YOUR ASSIGNMENT - From the entries that follow, gather each line holding the word "center".

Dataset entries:
****************

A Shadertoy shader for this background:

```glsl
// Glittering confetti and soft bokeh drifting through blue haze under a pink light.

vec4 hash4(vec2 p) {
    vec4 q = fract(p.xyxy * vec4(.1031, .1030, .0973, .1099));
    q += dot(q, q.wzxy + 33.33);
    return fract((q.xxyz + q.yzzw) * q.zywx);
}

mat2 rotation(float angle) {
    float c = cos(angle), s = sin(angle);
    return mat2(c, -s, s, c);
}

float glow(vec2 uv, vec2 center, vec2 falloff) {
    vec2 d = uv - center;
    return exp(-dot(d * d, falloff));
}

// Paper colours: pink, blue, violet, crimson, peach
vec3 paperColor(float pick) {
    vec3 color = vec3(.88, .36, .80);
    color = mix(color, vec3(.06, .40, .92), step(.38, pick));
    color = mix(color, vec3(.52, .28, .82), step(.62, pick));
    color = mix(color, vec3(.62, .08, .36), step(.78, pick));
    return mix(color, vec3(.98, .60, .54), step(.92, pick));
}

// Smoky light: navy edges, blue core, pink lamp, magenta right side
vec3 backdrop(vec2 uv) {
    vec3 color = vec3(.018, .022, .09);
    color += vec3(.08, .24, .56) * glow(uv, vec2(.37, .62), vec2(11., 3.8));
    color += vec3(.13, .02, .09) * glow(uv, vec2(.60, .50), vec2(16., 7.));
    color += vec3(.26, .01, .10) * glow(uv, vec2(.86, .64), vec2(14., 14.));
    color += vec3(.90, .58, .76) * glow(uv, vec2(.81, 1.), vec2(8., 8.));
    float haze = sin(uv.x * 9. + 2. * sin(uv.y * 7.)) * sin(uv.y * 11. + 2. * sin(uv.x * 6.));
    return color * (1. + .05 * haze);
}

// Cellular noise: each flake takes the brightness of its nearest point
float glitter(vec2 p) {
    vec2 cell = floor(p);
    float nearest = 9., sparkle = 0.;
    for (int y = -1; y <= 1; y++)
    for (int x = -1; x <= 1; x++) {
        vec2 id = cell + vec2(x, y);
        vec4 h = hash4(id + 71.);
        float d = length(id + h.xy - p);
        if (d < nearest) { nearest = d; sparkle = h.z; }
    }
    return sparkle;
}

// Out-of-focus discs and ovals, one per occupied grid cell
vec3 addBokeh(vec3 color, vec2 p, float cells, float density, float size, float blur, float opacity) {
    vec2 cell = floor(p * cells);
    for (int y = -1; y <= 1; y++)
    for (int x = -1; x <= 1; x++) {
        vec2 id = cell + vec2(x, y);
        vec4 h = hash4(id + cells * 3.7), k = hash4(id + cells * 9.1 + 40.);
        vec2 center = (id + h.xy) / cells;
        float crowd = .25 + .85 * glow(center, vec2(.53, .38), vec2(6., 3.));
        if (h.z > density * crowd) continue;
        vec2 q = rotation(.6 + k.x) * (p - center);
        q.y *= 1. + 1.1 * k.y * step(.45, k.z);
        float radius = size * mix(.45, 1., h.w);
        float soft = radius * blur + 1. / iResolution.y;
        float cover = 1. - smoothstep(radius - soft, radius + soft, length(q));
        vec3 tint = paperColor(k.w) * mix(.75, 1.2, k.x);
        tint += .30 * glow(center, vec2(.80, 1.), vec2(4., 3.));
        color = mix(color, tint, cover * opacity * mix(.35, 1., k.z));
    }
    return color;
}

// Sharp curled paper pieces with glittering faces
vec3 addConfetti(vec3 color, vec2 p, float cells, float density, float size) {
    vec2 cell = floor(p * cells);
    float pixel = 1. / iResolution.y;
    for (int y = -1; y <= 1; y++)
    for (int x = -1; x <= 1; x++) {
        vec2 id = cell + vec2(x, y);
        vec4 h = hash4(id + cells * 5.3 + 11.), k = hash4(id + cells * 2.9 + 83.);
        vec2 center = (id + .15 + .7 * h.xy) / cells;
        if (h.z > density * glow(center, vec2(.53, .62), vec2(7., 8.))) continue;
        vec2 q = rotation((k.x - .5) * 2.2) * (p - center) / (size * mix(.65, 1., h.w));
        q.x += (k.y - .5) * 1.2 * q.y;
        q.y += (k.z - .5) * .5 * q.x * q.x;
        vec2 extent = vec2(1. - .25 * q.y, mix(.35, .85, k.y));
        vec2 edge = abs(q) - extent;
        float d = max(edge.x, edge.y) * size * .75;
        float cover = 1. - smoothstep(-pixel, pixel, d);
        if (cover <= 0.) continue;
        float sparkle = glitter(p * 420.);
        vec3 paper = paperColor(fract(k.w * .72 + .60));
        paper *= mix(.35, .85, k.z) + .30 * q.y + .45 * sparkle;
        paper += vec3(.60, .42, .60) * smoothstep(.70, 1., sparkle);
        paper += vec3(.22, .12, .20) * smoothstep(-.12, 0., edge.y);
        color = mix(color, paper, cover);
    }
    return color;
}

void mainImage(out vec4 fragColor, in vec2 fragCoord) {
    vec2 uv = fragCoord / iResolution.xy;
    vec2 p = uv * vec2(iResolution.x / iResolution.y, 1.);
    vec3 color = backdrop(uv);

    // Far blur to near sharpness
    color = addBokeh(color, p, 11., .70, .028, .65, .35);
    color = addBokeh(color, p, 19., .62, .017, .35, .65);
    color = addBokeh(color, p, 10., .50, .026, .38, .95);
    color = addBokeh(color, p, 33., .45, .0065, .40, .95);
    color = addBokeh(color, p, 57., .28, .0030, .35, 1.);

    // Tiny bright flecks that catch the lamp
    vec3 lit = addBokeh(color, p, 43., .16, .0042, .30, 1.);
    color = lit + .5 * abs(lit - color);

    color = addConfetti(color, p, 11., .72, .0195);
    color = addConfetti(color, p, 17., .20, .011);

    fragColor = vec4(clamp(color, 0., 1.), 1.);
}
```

****************

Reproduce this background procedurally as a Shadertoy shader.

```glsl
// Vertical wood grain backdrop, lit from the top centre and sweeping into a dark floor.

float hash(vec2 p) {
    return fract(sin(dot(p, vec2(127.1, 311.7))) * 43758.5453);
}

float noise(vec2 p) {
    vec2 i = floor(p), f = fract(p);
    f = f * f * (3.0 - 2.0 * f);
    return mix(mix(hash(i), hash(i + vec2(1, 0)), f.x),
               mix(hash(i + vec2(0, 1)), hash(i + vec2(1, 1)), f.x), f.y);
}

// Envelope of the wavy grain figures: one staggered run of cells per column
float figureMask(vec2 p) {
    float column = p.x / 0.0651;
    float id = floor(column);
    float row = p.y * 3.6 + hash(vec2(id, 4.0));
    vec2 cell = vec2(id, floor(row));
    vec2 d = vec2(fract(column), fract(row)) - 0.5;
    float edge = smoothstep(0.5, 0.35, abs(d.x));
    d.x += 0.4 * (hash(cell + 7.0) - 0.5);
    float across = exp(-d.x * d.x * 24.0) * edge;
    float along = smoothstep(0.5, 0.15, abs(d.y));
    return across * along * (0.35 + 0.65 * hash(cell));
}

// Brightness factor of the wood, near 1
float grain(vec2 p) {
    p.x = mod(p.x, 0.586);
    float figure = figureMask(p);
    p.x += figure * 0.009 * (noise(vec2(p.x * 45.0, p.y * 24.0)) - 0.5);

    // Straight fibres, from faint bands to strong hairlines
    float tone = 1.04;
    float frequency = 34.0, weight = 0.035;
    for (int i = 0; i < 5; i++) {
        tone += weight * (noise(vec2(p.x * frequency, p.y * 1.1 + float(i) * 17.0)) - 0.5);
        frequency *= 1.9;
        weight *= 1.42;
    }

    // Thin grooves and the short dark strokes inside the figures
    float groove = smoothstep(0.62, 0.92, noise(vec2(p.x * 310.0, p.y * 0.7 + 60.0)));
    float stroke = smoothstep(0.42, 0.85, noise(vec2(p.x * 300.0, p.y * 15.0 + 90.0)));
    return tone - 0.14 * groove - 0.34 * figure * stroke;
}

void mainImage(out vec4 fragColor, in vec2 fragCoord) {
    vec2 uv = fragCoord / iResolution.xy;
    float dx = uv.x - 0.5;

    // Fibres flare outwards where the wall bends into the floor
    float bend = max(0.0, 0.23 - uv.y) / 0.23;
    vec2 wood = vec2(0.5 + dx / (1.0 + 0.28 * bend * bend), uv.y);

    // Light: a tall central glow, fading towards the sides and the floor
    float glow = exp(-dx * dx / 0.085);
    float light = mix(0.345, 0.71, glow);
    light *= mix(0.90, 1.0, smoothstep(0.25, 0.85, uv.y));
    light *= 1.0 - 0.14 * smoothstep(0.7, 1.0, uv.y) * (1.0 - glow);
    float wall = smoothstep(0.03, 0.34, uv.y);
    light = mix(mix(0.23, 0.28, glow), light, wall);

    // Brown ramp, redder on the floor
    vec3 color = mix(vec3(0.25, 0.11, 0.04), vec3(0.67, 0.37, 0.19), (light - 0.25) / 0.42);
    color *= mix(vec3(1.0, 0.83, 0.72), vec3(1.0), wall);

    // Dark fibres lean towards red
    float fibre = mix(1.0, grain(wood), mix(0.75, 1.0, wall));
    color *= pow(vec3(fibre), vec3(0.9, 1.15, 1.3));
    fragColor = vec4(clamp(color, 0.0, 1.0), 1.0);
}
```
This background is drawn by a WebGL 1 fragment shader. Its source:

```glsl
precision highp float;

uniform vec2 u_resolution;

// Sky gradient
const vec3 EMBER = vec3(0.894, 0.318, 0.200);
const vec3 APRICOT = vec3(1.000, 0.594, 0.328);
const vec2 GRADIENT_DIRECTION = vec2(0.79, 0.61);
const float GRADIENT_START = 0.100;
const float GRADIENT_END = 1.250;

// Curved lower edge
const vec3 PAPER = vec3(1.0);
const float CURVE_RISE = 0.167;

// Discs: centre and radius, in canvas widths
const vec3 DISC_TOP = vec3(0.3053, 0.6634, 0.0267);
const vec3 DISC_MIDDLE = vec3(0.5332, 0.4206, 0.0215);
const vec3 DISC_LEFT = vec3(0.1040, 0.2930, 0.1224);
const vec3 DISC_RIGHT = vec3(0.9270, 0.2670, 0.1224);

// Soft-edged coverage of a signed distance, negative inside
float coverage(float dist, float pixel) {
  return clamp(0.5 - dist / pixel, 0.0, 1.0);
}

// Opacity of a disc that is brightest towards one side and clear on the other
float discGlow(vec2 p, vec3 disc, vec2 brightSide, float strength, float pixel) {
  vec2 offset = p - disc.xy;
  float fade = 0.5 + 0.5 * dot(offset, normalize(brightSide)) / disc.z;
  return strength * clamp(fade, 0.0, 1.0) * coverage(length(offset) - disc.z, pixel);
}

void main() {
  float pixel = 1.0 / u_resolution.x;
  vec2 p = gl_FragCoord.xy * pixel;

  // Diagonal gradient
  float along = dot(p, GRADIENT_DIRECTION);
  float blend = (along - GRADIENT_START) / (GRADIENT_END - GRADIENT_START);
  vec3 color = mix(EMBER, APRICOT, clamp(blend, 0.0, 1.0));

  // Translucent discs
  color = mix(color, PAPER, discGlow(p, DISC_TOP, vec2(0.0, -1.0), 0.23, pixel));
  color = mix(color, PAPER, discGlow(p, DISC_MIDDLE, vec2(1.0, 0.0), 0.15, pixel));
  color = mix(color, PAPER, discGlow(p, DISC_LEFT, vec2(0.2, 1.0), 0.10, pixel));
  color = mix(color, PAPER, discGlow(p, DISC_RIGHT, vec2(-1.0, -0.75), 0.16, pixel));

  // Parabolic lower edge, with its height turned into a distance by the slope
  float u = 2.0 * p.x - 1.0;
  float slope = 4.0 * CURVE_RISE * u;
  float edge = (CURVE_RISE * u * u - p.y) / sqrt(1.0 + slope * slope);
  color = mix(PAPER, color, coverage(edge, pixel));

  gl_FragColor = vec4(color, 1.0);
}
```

****************

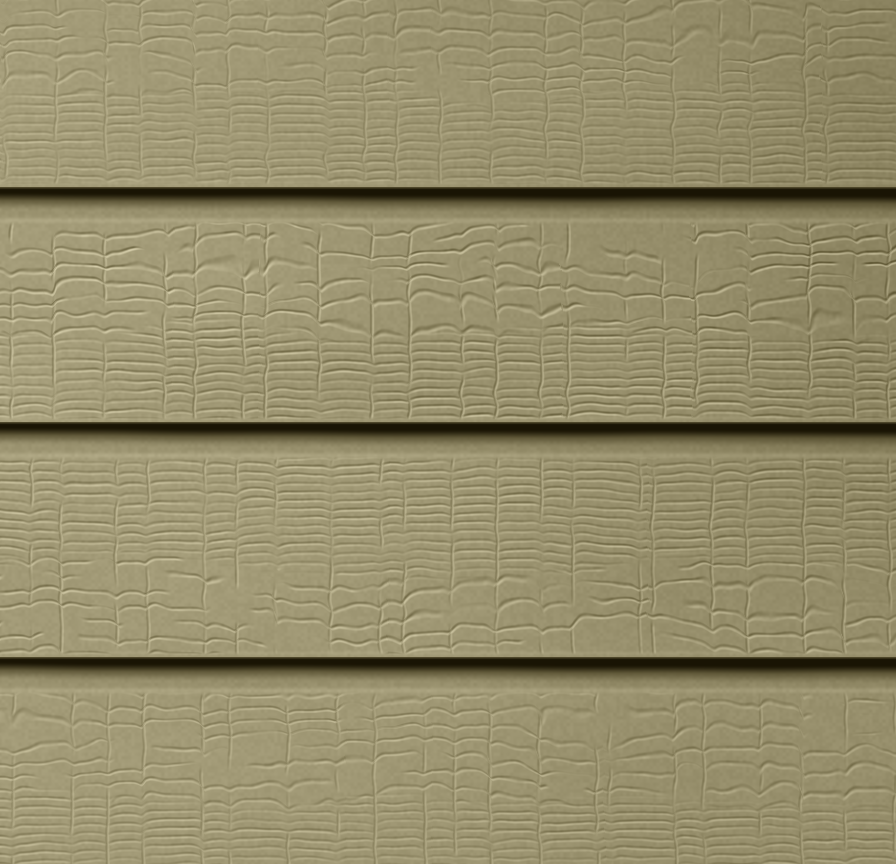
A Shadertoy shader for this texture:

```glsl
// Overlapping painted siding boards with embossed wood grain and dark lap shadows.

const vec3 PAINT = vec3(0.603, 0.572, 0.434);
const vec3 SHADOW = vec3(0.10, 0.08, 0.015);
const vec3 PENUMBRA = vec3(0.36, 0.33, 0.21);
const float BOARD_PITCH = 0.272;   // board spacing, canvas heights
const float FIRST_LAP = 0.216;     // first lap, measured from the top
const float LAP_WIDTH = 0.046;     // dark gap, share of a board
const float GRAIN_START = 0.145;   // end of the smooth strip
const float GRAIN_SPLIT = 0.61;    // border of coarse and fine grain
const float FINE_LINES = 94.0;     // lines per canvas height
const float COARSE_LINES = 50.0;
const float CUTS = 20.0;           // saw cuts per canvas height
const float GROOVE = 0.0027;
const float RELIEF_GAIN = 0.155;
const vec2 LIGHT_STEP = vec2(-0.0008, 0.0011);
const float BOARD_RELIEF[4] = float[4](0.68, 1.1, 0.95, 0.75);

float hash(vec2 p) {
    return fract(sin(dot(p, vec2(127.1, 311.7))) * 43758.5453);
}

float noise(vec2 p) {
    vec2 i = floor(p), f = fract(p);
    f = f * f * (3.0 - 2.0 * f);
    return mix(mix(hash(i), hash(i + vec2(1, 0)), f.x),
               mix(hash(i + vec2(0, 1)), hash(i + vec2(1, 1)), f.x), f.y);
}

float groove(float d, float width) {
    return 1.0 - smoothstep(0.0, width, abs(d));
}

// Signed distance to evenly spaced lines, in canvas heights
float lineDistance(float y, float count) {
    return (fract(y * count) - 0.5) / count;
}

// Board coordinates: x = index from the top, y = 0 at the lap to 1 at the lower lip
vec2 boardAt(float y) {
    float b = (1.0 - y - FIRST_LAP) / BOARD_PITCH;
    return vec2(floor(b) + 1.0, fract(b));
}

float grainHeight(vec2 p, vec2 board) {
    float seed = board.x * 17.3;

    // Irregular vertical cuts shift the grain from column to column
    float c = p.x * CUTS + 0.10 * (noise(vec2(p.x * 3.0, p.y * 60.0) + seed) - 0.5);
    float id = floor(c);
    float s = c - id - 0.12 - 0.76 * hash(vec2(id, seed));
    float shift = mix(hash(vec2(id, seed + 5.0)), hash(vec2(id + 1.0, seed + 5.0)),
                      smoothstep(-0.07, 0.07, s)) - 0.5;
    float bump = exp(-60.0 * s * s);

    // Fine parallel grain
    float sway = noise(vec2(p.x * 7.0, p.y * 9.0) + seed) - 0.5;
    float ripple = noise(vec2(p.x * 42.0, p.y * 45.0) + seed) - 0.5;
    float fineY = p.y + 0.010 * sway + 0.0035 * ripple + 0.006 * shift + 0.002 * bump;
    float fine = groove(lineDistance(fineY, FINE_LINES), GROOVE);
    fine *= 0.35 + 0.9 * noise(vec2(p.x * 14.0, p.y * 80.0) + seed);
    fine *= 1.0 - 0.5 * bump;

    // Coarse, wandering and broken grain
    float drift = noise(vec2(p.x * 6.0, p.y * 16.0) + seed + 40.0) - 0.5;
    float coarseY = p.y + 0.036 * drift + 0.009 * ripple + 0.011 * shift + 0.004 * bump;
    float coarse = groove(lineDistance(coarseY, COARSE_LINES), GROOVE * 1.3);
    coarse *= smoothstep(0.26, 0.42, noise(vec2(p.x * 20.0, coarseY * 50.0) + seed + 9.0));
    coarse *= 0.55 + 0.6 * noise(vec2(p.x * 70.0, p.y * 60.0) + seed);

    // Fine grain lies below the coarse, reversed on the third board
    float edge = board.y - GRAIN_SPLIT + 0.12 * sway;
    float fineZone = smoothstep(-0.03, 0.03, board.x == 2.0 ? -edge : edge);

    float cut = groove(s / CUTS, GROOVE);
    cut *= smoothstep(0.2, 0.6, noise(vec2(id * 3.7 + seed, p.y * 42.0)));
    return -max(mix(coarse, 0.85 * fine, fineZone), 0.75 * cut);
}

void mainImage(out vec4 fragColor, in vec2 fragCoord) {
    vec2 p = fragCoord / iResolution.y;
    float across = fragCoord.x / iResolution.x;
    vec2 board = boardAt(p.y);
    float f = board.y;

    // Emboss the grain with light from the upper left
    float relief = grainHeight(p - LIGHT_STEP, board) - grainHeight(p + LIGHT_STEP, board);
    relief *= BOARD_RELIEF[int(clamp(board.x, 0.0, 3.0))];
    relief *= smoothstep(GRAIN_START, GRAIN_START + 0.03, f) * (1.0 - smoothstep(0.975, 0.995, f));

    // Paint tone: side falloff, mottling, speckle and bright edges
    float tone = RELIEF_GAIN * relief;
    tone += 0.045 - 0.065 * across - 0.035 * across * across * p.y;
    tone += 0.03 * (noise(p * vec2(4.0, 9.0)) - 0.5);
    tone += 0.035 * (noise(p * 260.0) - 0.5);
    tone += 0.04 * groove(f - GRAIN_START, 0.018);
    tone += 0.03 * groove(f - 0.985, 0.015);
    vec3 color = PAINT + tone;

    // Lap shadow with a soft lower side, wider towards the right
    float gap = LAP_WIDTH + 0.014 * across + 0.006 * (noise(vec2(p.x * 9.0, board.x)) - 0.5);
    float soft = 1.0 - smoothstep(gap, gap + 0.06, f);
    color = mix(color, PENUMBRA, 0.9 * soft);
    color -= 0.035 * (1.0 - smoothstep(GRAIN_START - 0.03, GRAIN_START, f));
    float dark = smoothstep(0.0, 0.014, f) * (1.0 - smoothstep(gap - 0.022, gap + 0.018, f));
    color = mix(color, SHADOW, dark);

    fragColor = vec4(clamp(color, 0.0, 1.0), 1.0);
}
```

****************

ANSWER TO THE EXERCISE -
float glow(vec2 uv, vec2 center, vec2 falloff) {
    vec2 d = uv - center;
        vec2 center = (id + h.xy) / cells;
        float crowd = .25 + .85 * glow(center, vec2(.53, .38), vec2(6., 3.));
        vec2 q = rotation(.6 + k.x) * (p - center);
        tint += .30 * glow(center, vec2(.80, 1.), vec2(4., 3.));
        vec2 center = (id + .15 + .7 * h.xy) / cells;
        if (h.z > density * glow(center, vec2(.53, .62), vec2(7., 8.))) continue;
        vec2 q = rotation((k.x - .5) * 2.2) * (p - center) / (size * mix(.65, 1., h.w));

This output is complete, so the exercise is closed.